You would think that if you live alone, you get to be the boss.
As in, you're not the boss of me.
Because now that it's only me, I should be the boss of me.
In fact, I'm self-employed, so I am, literally, my own boss. But that's just literally, or maybe for tax purposes, but not in real life. In real life, my dogs are the boss of me.
And my cats are my slave masters.
I realized this a moment ago, when I was working on my laptop, with two dogs sleeping on either side, Peach and Little Tony, each with its head on my lap. I like to work with the TV on, and some horrible show came on, but I couldn't reach the remote to change the channel without waking up Little Tony. And he's cranky when he wakes up. In fact, he growls if you move him once he's asleep.
He's not a morning dog.
So I let sleeping dogs lie, and it became the moment when I realized that I wasn't the boss of me. The only way it could have been clearer was if the show on TV was Who's the Boss?
Answer: Little Tony Danza.
Something similar had happened the night before, during which I slept with three dogs. Why three? Because two slept on the floor.
Even they didn't want to sleep with three dogs.
Normally, I sleep with Peach and Little Tony, and they flank me at night, one on my left side and one on my right, their positions as established as seats at a family dinner table. We arrived at this arrangement because they're jealous of each other, and they fight at night.
Yes, I still got it.
Peace is maintained if one dog sleeps on either side, with me in the middle, like a postmenopausal Switzerland.
But I'm dog-sitting for Daughter Francesca's Cavalier, named Pip, and it put us over the top. Who knew that Pip would be the tipping point?
Or the Pipping point?
We all went to bed last night, and Peach and Little Tony settled into their customary positions. Evidently, this left Pip feeling as if he had nowhere to sleep, so he spent the night walking around the bed, trying to cuddle with my head, then moving down by my feet, then circling up to my head again, orbiting me until dawn. Of course, that created a disturbance in the canine solar system, roughly akin to the introduction of a new planet.
Do you want to tell Jupiter to move over?
Especially not if Jupiter growls.
So Peach and Little Tony went into their own new orbits, and everybody circled me all night long, trying and rejecting their different sleeping spots, hoping to reconfigure their canine galaxy.

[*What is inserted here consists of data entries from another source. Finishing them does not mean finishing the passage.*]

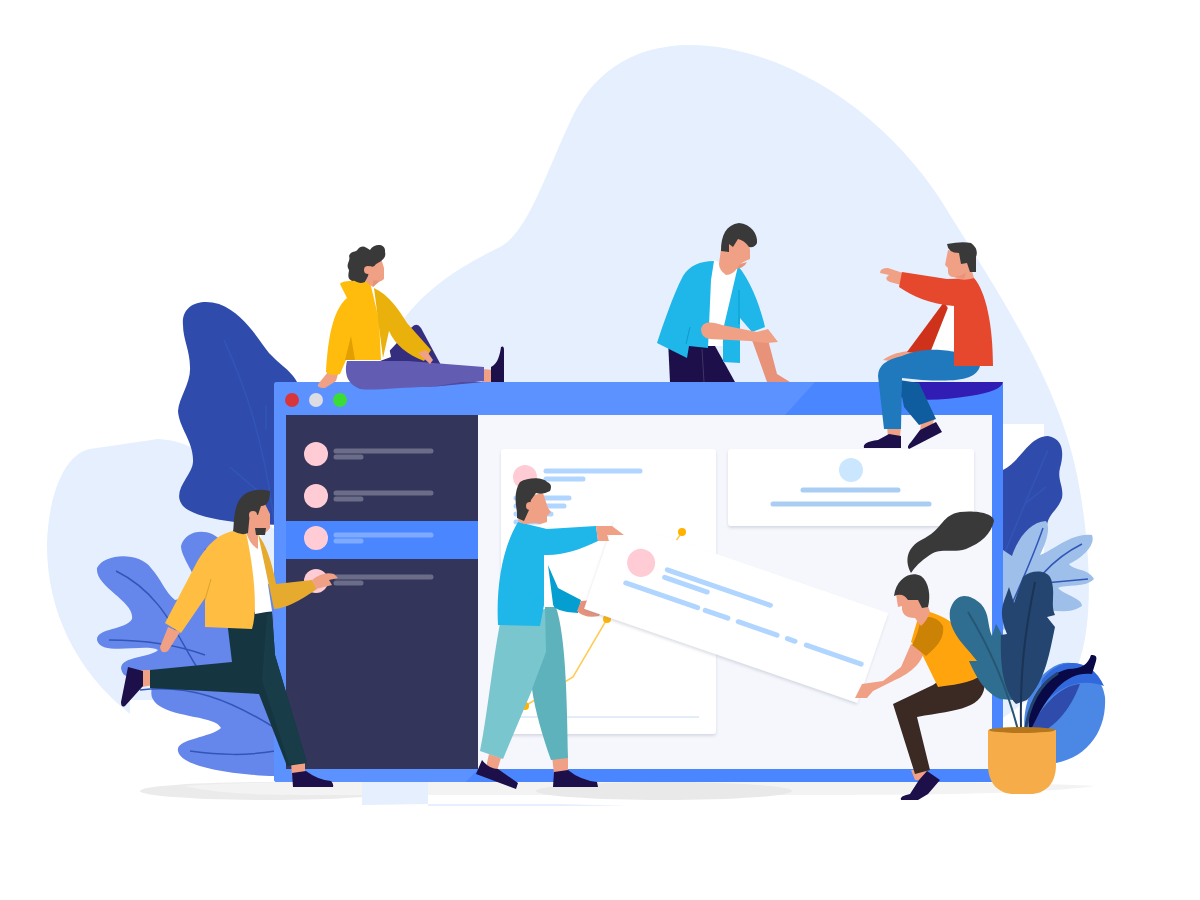
<!DOCTYPE html>
<html lang="en">
<head>
<meta charset="utf-8">
<title>Team building a dashboard</title>
<style>
:root{--mist:#e5effe;--blue:#4a86ff;--frame:#5b92ff;--panel:#33365a;--canvas:#f5f7fc;--line:#b0d5ff;--pink:#ffccd5;--skin:#f0a085;--skin-deep:#e8927a;--hair:#393939;--navy:#1c0f4a;--cyan:#1fb6ea;--cyan-deep:#049fd0;--yellow:#ffbc0d;--leaf-dark:#2f4bac;--leaf:#6586ea;--gold:#ffb300}
html,body{margin:0;overflow:hidden;background:#fff}
svg{display:block;width:1200px;height:900px}
.mist{fill:var(--mist)}.blue{fill:var(--blue)}.skin{fill:var(--skin)}.skin-deep{fill:var(--skin-deep)}.hair{fill:var(--hair)}.navy{fill:var(--navy)}.cyan{fill:var(--cyan)}.cyan-deep{fill:var(--cyan-deep)}.yellow{fill:var(--yellow)}.white{fill:#fff}.pink{fill:var(--pink)}.gold{fill:var(--gold)}.leaf{fill:var(--leaf)}.leaf-dark{fill:var(--leaf-dark)}
.text-line{stroke:var(--line);stroke-width:5;stroke-linecap:round;fill:none}
.vein{fill:none;stroke:#3156b8;stroke-width:1.5}
.card{fill:#fff;filter:url(#card-shadow)}
</style>
</head>
<body>
<svg viewBox="0 0 1200 900" role="img" aria-label="Six people assembling a large application window among plants">
<defs>
<filter id="card-shadow" x="-5%" y="-5%" width="110%" height="115%"><feDropShadow dx="0" dy="2" stdDeviation="1.5" flood-color="#8a93ab" flood-opacity=".3"/></filter>
<g id="menu-lines" stroke-width="5" stroke-linecap="round"><path d="M336 0H431M336 6H361"/></g>
</defs>

<g id="backdrop">
<path class="mist" d="M396 330C425 285 470 262 500 247C528 232 545 175 570 122C590 76 630 45 690 45C790 46 895 120 950 215C1010 310 1060 390 1077 475C1090 540 1095 620 1078 665L1000 720H396Z"/>
<path class="mist" d="M130 714C75 670 47 610 47 545C48 500 62 455 90 449L158 439C180 440 195 448 215 460L300 560V700H130Z"/>
<path class="white" d="M1000 424H1044V560H1000Z"/>
<ellipse cx="268" cy="791" rx="128" ry="9" fill="#ebebeb"/>
<path d="M185 786C300 777 900 777 1095 786C1030 795 900 795 790 795H300C240 795 205 791 185 786Z" fill="#f3f3f3"/>
<ellipse cx="664" cy="791" rx="128" ry="9" fill="#e9e9e9"/>
<path class="mist" d="M362 782H428V804L362 805ZM428 804H560L630 806H428Z"/>
</g>

<g id="left-leaves">
<path class="leaf-dark" d="M183 325C181 305 200 298 219 304C243 313 256 336 269 353C284 369 297 373 302 395L290 525C255 525 190 521 181 503C173 489 193 474 193 462C194 442 179 428 178 411C179 397 191 383 190 367C190 351 183 339 183 325Z"/>
<path class="vein" stroke="#263e92" d="M224 340C242 380 262 430 274 520M230 467L268 500M266 405V430"/>
<path class="leaf" d="M97 568C105 553 139 552 151 568C161 579 165 592 175 600L195 595C205 585 181 560 181 546C186 528 211 528 221 541L275 590V776C238 775 181 768 178 751C175 739 210 738 221 728C216 716 176 718 158 705C145 694 157 689 147 682C132 676 123 680 121 668C122 656 150 658 158 650C145 643 101 657 97 640C96 628 126 630 132 619C135 601 95 587 97 568Z"/>
<path class="vein" d="M116 571C165 595 178 640 200 672M109 640C145 640 180 646 205 655M140 690C190 684 230 700 275 728M190 751C220 755 245 756 275 751M205 549C230 580 245 610 260 640"/>
</g>

<g id="right-leaves">
<path class="leaf-dark" d="M1003 470C1022 460 1028 437 1048 436C1064 439 1064 454 1060 468C1057 480 1064 486 1062 498C1058 510 1049 513 1047 525C1046 544 1035 558 1003 558Z"/>
<path class="vein" stroke="#263e92" d="M1048 450C1035 480 1018 520 1005 552M1046 487L1026 503"/>
<path fill="#9dbfe9" d="M1003 550L1012 556C1018 538 1030 522 1046 521C1051 528 1046 543 1040 555C1055 549 1073 532 1092 535C1096 545 1082 558 1069 564C1074 571 1088 568 1094 579C1086 588 1066 584 1058 588C1066 596 1082 598 1082 606C1070 614 1055 611 1040 609L1003 630Z"/>
<path class="vein" stroke="#6d99d2" d="M1043 528C1032 560 1018 590 1007 615M1082 544C1050 560 1030 585 1018 615M1088 579L1045 583"/>
<path fill="#4b88e5" d="M1035 770C1018 735 1020 690 1050 669C1072 652 1102 672 1105 697C1107 732 1086 760 1050 764Z"/>
<path fill="#3168dc" d="M1042 680C1060 655 1092 658 1104 686C1080 678 1060 684 1037 711Z"/>
<path class="leaf-dark" d="M1080 684C1060 685 1038 708 1025 740C1055 730 1070 710 1080 684Z"/>
</g>

<g id="window">
<rect class="blue" x="274" y="382" width="729" height="400" rx="3"/>
<path fill="var(--frame)" d="M277 382H815L785 415H478V769L466 782H277Q274 782 274 779V385Q274 382 277 382Z"/>
<rect x="286" y="415" width="706" height="354" fill="var(--canvas)"/>
<g id="window-controls"><circle cx="292" cy="400" r="7" fill="#d9363c"/><circle cx="316" cy="400" r="7" fill="#dcdce2"/><circle cx="340" cy="400" r="7" fill="#3cdc36"/></g>
<g id="sidebar">
<rect x="286" y="415" width="192" height="354" fill="var(--panel)"/>
<rect class="blue" x="286" y="521" width="192" height="38"/>
<g class="pink"><circle cx="316" cy="454" r="12"/><circle cx="316" cy="496" r="12"/><circle cx="316" cy="538" r="12"/><circle cx="316" cy="581" r="12"/></g>
<g stroke="#6a6c88"><use href="#menu-lines" y="451"/><use href="#menu-lines" y="493"/><use href="#menu-lines" y="577"/></g>
<use href="#menu-lines" y="535" stroke="#7eaaff"/>
</g>
<g id="report-card">
<rect class="card" x="501" y="449" width="215" height="285" rx="3"/>
<circle class="pink" cx="525" cy="477" r="12"/>
<path class="text-line" d="M546 471H640M546 479H583M516 498H569M516 506H564M516 514H551M516 522H540"/>
<path d="M518 717H699" stroke="#e3edf9" stroke-width="2"/>
<path d="M525 706L573 677L607 619L660 565L682 532" fill="none" stroke="#ffcb50" stroke-width="1.5"/>
<g class="gold"><circle cx="525" cy="706" r="4"/><circle cx="607" cy="619" r="4"/><circle cx="682" cy="532" r="4"/></g>
</g>
<g id="profile-card">
<rect class="card" x="728" y="449" width="246" height="77" rx="3"/>
<circle cx="851" cy="470" r="12" fill="#cbe6ff"/>
<path class="text-line" style="stroke:#a9cdf3" d="M803 490H898M773 504H929"/>
</g>
</g>

<g id="reclining-person">
<path fill="#352d7d" d="M378 363L412 327Q417 322 421 328L442 367Z"/>
<path class="skin" d="M328 372L319 383Q315 388 325 388L336 381L338 374ZM482 369L494 370V382H482Z"/>
<path fill="#625db2" d="M347 361H408L484 367V381L430 387C400 387 375 391 360 389C347 384 344 373 347 361Z"/>
<path d="M430 387L484 382L462 382Z" fill="#514b9d"/>
<path class="navy" d="M491 382V367C498 364 500 354 501 347Q504 345 504 350V382Z"/>
<path class="white" d="M368 284L377 286L391 357L380 361Z"/>
<path class="yellow" d="M340 284C342 280 358 280 370 282L379 320L381 360H346L340 374C334 376 329 375 326 372C328 340 332 311 347 298Z"/>
<path d="M374 288C389 295 399 310 407 323L431 350L424 361C408 355 395 345 389 331L383 358Z" fill="#eab00c"/>
<path d="M351 336L345 360L355 360Z" fill="#e1a000"/>
<path class="skin" d="M426 350L433 360L430 364L418 353ZM365 263L380 255L384 268V279Q379 284 373 280V287L366 282Z"/>
<path class="skin-deep" d="M373 280L380 281L373 287Z"/>
<path class="hair" d="M370 250C374 243 386 243 385 252C387 259 379 262 376 264Q374 268 370 266L368 276L365 282C358 285 355 280 353 281C346 279 349 273 349 270C345 264 351 261 349 256C351 250 356 253 358 249C363 244 366 248 370 250Z"/>
<circle class="skin" cx="368" cy="270" r="4"/>
</g>

<g id="climbing-person">
<path class="navy" d="M668 340L715 346L735 382H670Z"/>
<path d="M702 349L704 382" stroke="#403467" stroke-width="1"/>
<path class="skin-deep" d="M752 340L766 332L777 374L790 382H767Z"/>
<path class="white" d="M712 260L738 267L728 346L690 346Z"/>
<path class="cyan" d="M714 261C700 261 689 266 683 276C673 295 663 325 657 343L687 358L689 346L708 348L711 280ZM738 266C750 280 760 305 765 327L752 332L740 318V363L723 362V330Z"/>
<path d="M690 327L686 344M739 290V324" stroke="#0a9ccc"/>
<path class="skin" d="M701 329C703 320 713 322 722 325L757 332L768 329L778 342L767 343L750 341L710 339Q701 338 701 329Z"/>
<path class="skin" d="M721 249L732 239H748L750 250V259Q741 262 738 267Q733 275 726 275Q719 270 719 264Z"/>
<path class="skin-deep" d="M740 264L747 262Q744 268 736 269Z"/>
<path class="hair" d="M721 251C721 235 726 225 739 223C751 224 758 234 757 243Q755 248 749 247Q744 240 738 239L733 247L729 244V252Z"/>
</g>

<g id="pointing-person">
<path d="M892 382H1003Q1002 391 970 396C940 401 910 401 892 395Z" fill="#311db3"/>
<path class="skin" d="M883 360C894 352 908 350 919 352L905 363ZM903 273L888 268Q880 268 880 273L889 275Q883 279 890 282L901 285Z"/>
<path d="M944 302L907 352L934 355L954 318Z" fill="#cf321a"/>
<path class="white" d="M949 305L960 306L953 353H930Z"/>
<path class="skin" d="M887 426L901 426L900 438H888ZM921 421L934 420L931 429L920 433Z"/>
<path d="M899 380L919 383L936 419L919 425L904 407Z" fill="#0f5d9e"/>
<path d="M902 356C924 347 945 350 955 352L980 366C976 379 961 382 922 380L902 378L901 429H884L878 376Q878 361 902 356Z" fill="#2179bd"/>
<path class="navy" d="M889 434L901 436V448H864Q862 442 878 440ZM920 430L936 422L942 432L909 449Q906 447 911 442Z"/>
<path d="M902 272L947 279L974 278C986 292 993 325 993 366H954V306C930 304 912 296 899 287Z" fill="#e5482d"/>
<path class="skin" d="M948 250L966 254L972 271L974 278Q962 282 954 277Q947 278 948 268L945 265Z"/>
<path class="skin-deep" d="M954 276Q962 277 966 272L964 279Z"/>
<path class="hair" d="M947 244Q962 241 971 243Q979 249 976 257V272H970L967 263L961 264L959 253Q948 253 947 244Z"/>
</g>

<g id="running-person">
<path class="skin" d="M141 670L153 670V685L142 687ZM291 762L305 762V777H292ZM168 627L160 647Q161 655 168 651L180 632Z"/>
<path class="navy" d="M128 667L143 671V686L125 706Q121 708 121 702ZM292 773L306 771Q318 780 331 781Q334 784 333 787H293Z"/>
<path d="M226 612H272L275 655L307 763L287 766L259 694L150 688V670L232 662Z" fill="#153541"/>
<path d="M267 615L262 680L289 764L307 763L275 655L272 613Z" fill="#193c49"/>
<path class="white" d="M246 532L260 531L272 611L255 614Z"/>
<path d="M258 534C266 545 272 562 276 584L312 580L317 589C298 602 286 608 274 609Z" fill="#e6ab2e"/>
<path d="M241 530C218 531 207 546 197 562L165 623L181 633L205 598V627L252 629C258 609 254 570 246 532Z" fill="#ffbe42"/>
<path d="M211 579L205 600" stroke="#dda12f"/>
<path class="skin" d="M312 580Q323 571 334 574L338 578L329 580L332 585L316 589ZM247 506L263 500L270 514V528Q264 536 258 534V549Q250 545 246 532Z"/>
<path class="hair" d="M270 491C253 487 241 493 237 505C233 515 234 529 233 531Q242 536 248 533L250 512L258 515L261 506Q270 506 270 491ZM255 528H266L265 535H256Z"/>
<circle class="skin" cx="253" cy="515" r="4"/>
</g>

<g id="carrying-person">
<path class="skin" d="M489 754L501 758L497 771L486 767ZM552 756H568V774H554Z"/>
<path class="navy" d="M482 760Q489 769 498 769L518 783L516 789L476 774ZM554 772L568 770Q580 780 597 782L598 787H553Z"/>
<path d="M500 623L551 607L548 652L503 759L480 751C488 710 492 665 500 623Z" fill="#79c6cf"/>
<path d="M545 607H556C566 638 567 700 568 758L551 760C542 735 535 710 532 689L546 652Z" fill="#5eb2bc"/>
<path class="white" d="M538 525L550 554L554 607H540Z"/>
<path class="cyan-deep" d="M548 565L558 588L581 600L578 613C562 612 553 609 553 604Z"/>
<path class="cyan" d="M518 522L547 529L596 526L598 541C579 550 561 556 544 555V605L540 626L498 625C496 588 502 548 518 522Z"/>
<path class="skin-deep" d="M581 601L594 600L605 605L599 616Q585 619 577 611Z"/>
<path class="skin" d="M596 526L610 526L624 535L607 535L609 541L598 541ZM524 497L543 493L548 508L551 512L547 516V522Q540 525 536 523L524 524L518 521Z"/>
<path class="hair" d="M517 512Q513 492 520 482C528 477 543 477 547 482Q553 484 550 491Q543 495 536 493L531 500L529 510L524 521L517 518Z"/>
<circle class="skin" cx="530" cy="506" r="4"/>
</g>

<g id="carried-card" transform="translate(615 519) rotate(19)">
<path class="card" d="M0 0H289V95H0Z"/>
<circle class="pink" cx="39" cy="33" r="14"/>
<path class="text-line" d="M66 31H175M66 39H111M31 57H107M115 57H139M150 57H191M202 57H210M222 57H280"/>
</g>
<path class="skin" d="M597 526L612 526L624 535L607 535L609 541L598 541Z"/>

<g id="lifting-person">
<path class="hair" d="M911 573C903 558 909 545 925 538C943 528 942 515 960 512C975 510 994 513 994 521C991 534 981 543 966 549C951 554 940 546 927 557C917 564 914 569 911 573Z"/>
<path class="skin" d="M911 770L927 770L926 781L915 780Z"/>
<path class="navy" d="M919 780L927 771L940 780L928 794L918 800H901Q899 796 910 794Z"/>
<path d="M933 685C951 671 978 671 984 673C990 709 963 709 917 717L930 770L915 774L893 704Z" fill="#3b2924"/>
<path class="skin" d="M911 644L924 652C920 667 906 675 893 681L873 691L867 698H855L862 684L883 681L901 667Z"/>
<path d="M918 618L930 612C957 620 979 643 984 674C970 684 950 685 938 687L920 650L911 642Z" fill="#ffa40d"/>
<path d="M921 617Q937 615 943 626C945 640 934 649 926 656L912 645Q919 632 921 617Z" fill="#cc8204"/>
<path class="skin" d="M896 594L923 592L930 612Q927 621 921 626L915 618Q901 618 902 606L898 607Z"/>
<path class="hair" d="M894 596C896 579 910 570 921 576C929 582 931 596 928 607L922 608L918 600L908 600Q903 592 894 596Z"/>
</g>

<g id="potted-plant">
<path fill="#306e91" d="M950 610C956 591 970 594 981 604C990 614 987 625 992 636L996 624C1007 640 1014 670 1013 700L1000 699C984 692 975 675 969 661L977 661C966 646 947 632 950 610Z"/>
<path d="M968 612C985 640 1005 680 1018 730" fill="none" stroke="#265674" stroke-width="2"/>
<path fill="#24456f" d="M1023 577C1032 569 1048 570 1051 579C1056 593 1050 605 1055 615L1047 617L1055 627C1050 650 1046 680 1027 700L1016 704C1002 690 1000 660 1001 635L1007 634C997 610 1004 603 1009 587L1014 603Z"/>
<path d="M1035 582C1023 640 1020 680 1021 732" fill="none" stroke="#1b3355" stroke-width="2"/>
<path d="M1030 732C1023 702 1045 674 1068 669C1082 669 1088 664 1091 655Q1098 654 1096 661L1092 674C1070 671 1050 687 1030 732Z" fill="#090947"/>
<path d="M1025 733C1028 708 1037 686 1058 673" fill="none" stroke="#24456f" stroke-width="3"/>
<path d="M988 730H1056V765C1056 784 1045 794 1030 794H1014C999 794 988 784 988 765Z" fill="#f6ad49"/>
<ellipse cx="1022" cy="730" rx="33" ry="3" fill="#b6771c"/>
</g>
</svg>
</body>
</html>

I was at the center, like a cranky sun.
Just because I'm postmenopausal doesn't mean I'm post-cranky.
I'm still a woman.
Anyway, to stay on point, I started to worry that all of this intergalactic travel would mean that Peach would need to go to the bathroom, which created its own problem. I was too tired to get up and take her out, but not tired enough to go back to sleep and just forget about it. In fact, I have been known to wake up at night and not go to the bathroom because I didn't want to wake Peach, because then I'd have to take her out.
In other words, Peach's bladder trumps mine.
And isn't that the way, with pets?
And owners like me?
I'm not a boss, I'm a people-pleaser.
And now I'm a pet-pleaser.
And I wouldn't have it any other way.
Look for Lisa Scottoline and Francesca Serritella's new book, "Best Friends, Occasional Enemies: The Lighter Side of Life as a Mother and Daughter," coming Nov. 22. Visit Lisa at www.scottoline.com.